I hold numerous leadership positions both nationally and internationally on board of directors, governing councils and executive committees of various hospitals, research centres, governmental organisations, cancer care organisations, advocacy group and professional bodies.

Having delivered over 350 lectures, keynote addresses and orations around the world, I am comfortable speaking and interacting at the highest levels. I have a strong scientific background, having authored over 200 peer-reviewed publications. This unique position of being a clinician, researcher, administrator and a leader gives me the advantage of bringing the right blend of science and action into the fight on cancer control.

 What are your ambitions for UICC in the future?

The prime area of my focus would be towards consolidating efforts to achieve the World Cancer Declaration targets.

Top of the list of priorities would be – tobacco control advocacy which still is a major issue worldwide, more so in LMICs. In addition, efforts towards control of cervical cancer responding to the recent call of the WHO director general would be high on my agenda.        

I would make efforts to unite the cancer community by enrolling more members as well as ensuring that current members are more engaged in the activities of UICC. Efforts will be made to broaden our relationships with other cancer and non-cancer related partners. I also believe that engaging potential young leaders would be the right step towards ensuring the continuity of cancer control in the years to come.
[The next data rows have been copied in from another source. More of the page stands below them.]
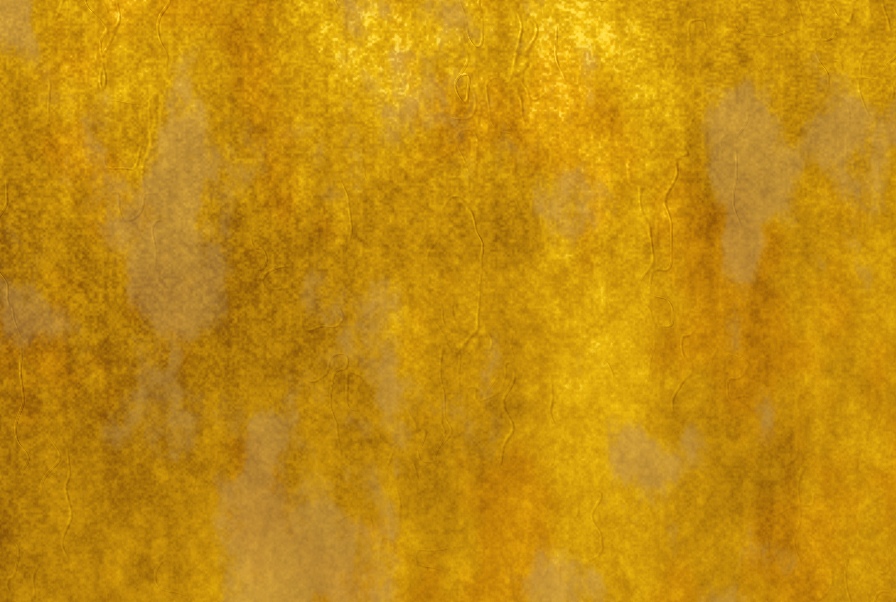
This texture is drawn by a Shadertoy shader. Its source:

```glsl
// Weathered golden plaster wall: soft light, worn grey patches, fine cracks and grain.

const vec3 UMBER = vec3(0.53, 0.33, 0.03);
const vec3 OCHRE = vec3(0.78, 0.56, 0.035);
const vec3 GOLD  = vec3(0.99, 0.80, 0.06);
const vec3 GLINT = vec3(1.00, 0.91, 0.42);
const vec3 WORN  = vec3(0.73, 0.56, 0.29);

float hash(vec2 p) {
    return fract(sin(dot(p, vec2(127.1, 311.7))) * 43758.5453);
}

float noise(vec2 p) {
    vec2 i = floor(p), f = fract(p);
    f = f * f * (3.0 - 2.0 * f);
    return mix(mix(hash(i), hash(i + vec2(1, 0)), f.x),
               mix(hash(i + vec2(0, 1)), hash(i + vec2(1, 1)), f.x), f.y);
}

// Fractal noise, roughly 0..1 around 0.5
float fbm(vec2 p, float gain) {
    float sum = 0.0, total = 0.0, amp = 1.0;
    for (int i = 0; i < 6; i++) {
        sum += amp * noise(p);
        total += amp;
        amp *= gain;
        p = mat2(1.98, 0.28, -0.28, 1.98) * p + 17.3;
    }
    return sum / total;
}

// Soft elliptical pool of light or shade
float pool(vec2 p, vec2 centre, vec2 radius) {
    vec2 d = (p - centre) / radius;
    return exp(-dot(d, d));
}

// Broad lighting over the wall, u in 0..1
float wallLight(vec2 u) {
    float lit = 0.22 * pool(u, vec2(0.58, 1.00), vec2(0.30, 0.32))
              + 0.12 * pool(u, vec2(0.20, 1.02), vec2(0.28, 0.28))
              + 0.15 * pool(u, vec2(0.70, 0.42), vec2(0.08, 0.34))
              + 0.12 * pool(u, vec2(0.43, 0.47), vec2(0.08, 0.12))
              + 0.10 * pool(u, vec2(0.98, 0.20), vec2(0.08, 0.30));
    float shade = 0.17 * pool(u, vec2(0.32, 0.38), vec2(0.13, 0.24))
                + 0.13 * pool(u, vec2(0.10, 0.45), vec2(0.18, 0.28))
                + 0.17 * pool(u, vec2(0.00, 0.40), vec2(0.04, 0.35))
                + 0.08 * pool(u, vec2(0.85, 0.28), vec2(0.08, 0.22));
    return lit - shade;
}

// Thin wandering lines, mostly upright, broken up by a mask
float cracks(vec2 p, vec2 scale, float width) {
    vec2 warp = 0.9 * vec2(noise(p * 21.0), noise(p * 21.0 + 40.0));
    float line = abs(noise(p * scale + warp) - 0.5);
    float mask = smoothstep(0.54, 0.72, fbm(p * vec2(9.0, 5.0) + scale, 0.55));
    return mask * (1.0 - smoothstep(0.0, width, line));
}

// Worn areas where the pigment has faded to grey
float wornPatches(vec2 p, vec2 u) {
    float field = fbm(p * vec2(6.5, 4.0) + 61.0, 0.62);
    float bias = 0.07 * pool(u, vec2(0.53, 0.45), vec2(0.14, 0.30))
               + 0.08 * pool(u, vec2(0.93, 0.72), vec2(0.09, 0.20))
               + 0.05 * pool(u, vec2(0.20, 0.78), vec2(0.16, 0.20))
               + 0.22 * pool(u, vec2(0.825 + 0.08 * (u.y - 0.55), 0.56), vec2(0.028, 0.15));
    return smoothstep(0.57, 0.71, field + bias);
}

void mainImage(out vec4 fragColor, in vec2 fragCoord) {
    vec2 u = fragCoord / iResolution.xy;
    vec2 p = fragCoord / iResolution.y;

    // Blotches and vertical brushing
    float blotch = fbm(p * vec2(5.0, 3.2) + 8.0, 0.62) - 0.5;
    float mottle = fbm(p * vec2(26.0, 19.0) + 31.0, 0.75) - 0.5;
    float streak = fbm(p * vec2(34.0, 3.5) + 77.0, 0.6) - 0.5;

    // Grain is rougher toward the top and the left
    float rough = mix(0.65, 1.15, smoothstep(0.2, 0.9, u.y + 0.5 * (0.6 - u.x)));
    float grain = 0.6 * (noise(p * 245.0) - 0.5) + 0.5 * (noise(p * 120.0 + 5.0) - 0.5);

    float tone = 0.45 + wallLight(u) + 0.55 * blotch + 0.55 * mottle
               + 0.28 * streak + 0.42 * rough * grain;

    // Cracks are dark on one side and catch light on the other
    vec2 lightStep = vec2(0.0035, -0.0025);
    vec2 longScale = vec2(26.0, 4.5), shortScale = vec2(34.0, 22.0);
    float dark = cracks(p, longScale, 0.035) + 0.6 * cracks(p, shortScale, 0.05);
    float lit = cracks(p + lightStep, longScale, 0.035)
              + 0.6 * cracks(p + lightStep, shortScale, 0.05);
    tone += 0.20 * rough * (lit - dark) - 0.05 * dark;

    // Pigment ramp
    vec3 color = mix(UMBER, OCHRE, smoothstep(-0.12, 0.55, tone) * 0.5 + clamp(tone, 0.0, 0.5));
    color = mix(color, GOLD, clamp(2.0 * tone - 1.0, 0.0, 1.0));

    // Warmer, redder stains
    float stain = smoothstep(0.48, 0.68, fbm(p * vec2(7.0, 5.0) + 93.0, 0.6));
    color *= mix(vec3(1.0), vec3(1.01, 0.95, 0.8), stain);

    // Faded patches keep some of the grain
    float worn = wornPatches(p, u);
    color = mix(color, WORN * (0.88 + 0.28 * tone), 0.62 * worn);

    // Bright flecks on the lit upper wall
    float fleck = smoothstep(0.80, 1.08, tone + 0.25 * (noise(p * 170.0 + 11.0) - 0.5));
    color = mix(color, GLINT, 0.6 * fleck);

    fragColor = vec4(clamp(color, 0.0, 1.0), 1.0);
}
```
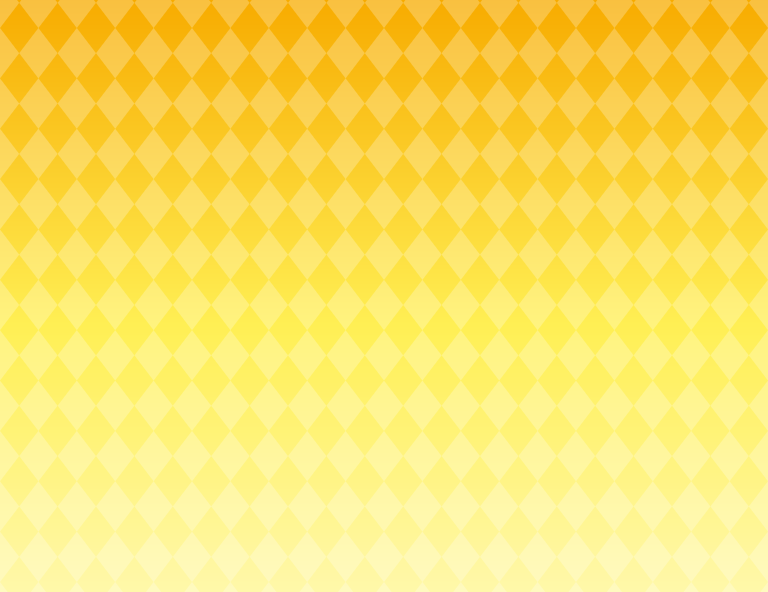
This pattern is drawn by a Shadertoy shader. Its source:

```glsl
const vec2  REPEATS      = vec2(20.0, 11.755);  // diamonds across and down
const vec2  FIRST_CENTER = vec2(0.0, 0.056);    // first pale diamond, in cells from the top left
const float PALE_OPACITY = 0.25;                // white laid over the gradient
const float MID_STOP     = 0.55;                // gradient middle, from the top
const vec3  AMBER  = vec3(0.970, 0.672, 0.000);
const vec3  YELLOW = vec3(1.000, 0.938, 0.330);
const vec3  CREAM  = vec3(1.000, 0.972, 0.665);

// Three-stop vertical gradient, depth 0 at the top and 1 at the bottom
vec3 verticalGradient(float depth) {
    vec3 upper = mix(AMBER, YELLOW, clamp(depth / MID_STOP, 0.0, 1.0));
    float lowerBlend = clamp((depth - MID_STOP) / (1.0 - MID_STOP), 0.0, 1.0);
    return mix(upper, CREAM, lowerBlend);
}

// Signed field of a diamond touching the middles of its unit cell's sides
float diamond(vec2 local) {
    return abs(local.x) + abs(local.y) - 0.5;
}

void mainImage(out vec4 fragColor, in vec2 fragCoord) {
    vec2 uv = fragCoord / iResolution.xy;
    uv.y = 1.0 - uv.y;

    // Repeat the cell, centred on each pale diamond
    vec2 cell = uv * REPEATS - FIRST_CENTER;
    vec2 local = fract(cell + 0.5) - 0.5;

    // Edge coverage over the width of one pixel
    float pixelSpan = length(REPEATS / iResolution.xy);
    float coverage = clamp(0.5 - diamond(local) / pixelSpan, 0.0, 1.0);

    vec3 color = mix(verticalGradient(uv.y), vec3(1.0), PALE_OPACITY * coverage);
    fragColor = vec4(color, 1.0);
}
```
I will strive to put objective criteria in monitoring our progress towards the implementation of the World Cancer Declaration targets. In addition, as part of this effort, I shall try to develop implementation tools that are adaptable at different levels and across different regions of the world.

As part of the ‘C/Can 2025’ Task Force, I will build and take this latest initiative to completion. C/Can 2025 is a new initiative of UICC, focussed on putting together a total cancer solution for cities globally. Initially targeted at five cities, the final plan is to impact 500 cities worldwide. There is so much to do, but space constraints restrict me from listing all. Let’s walk together to make a difference in our efforts towards global cancer control.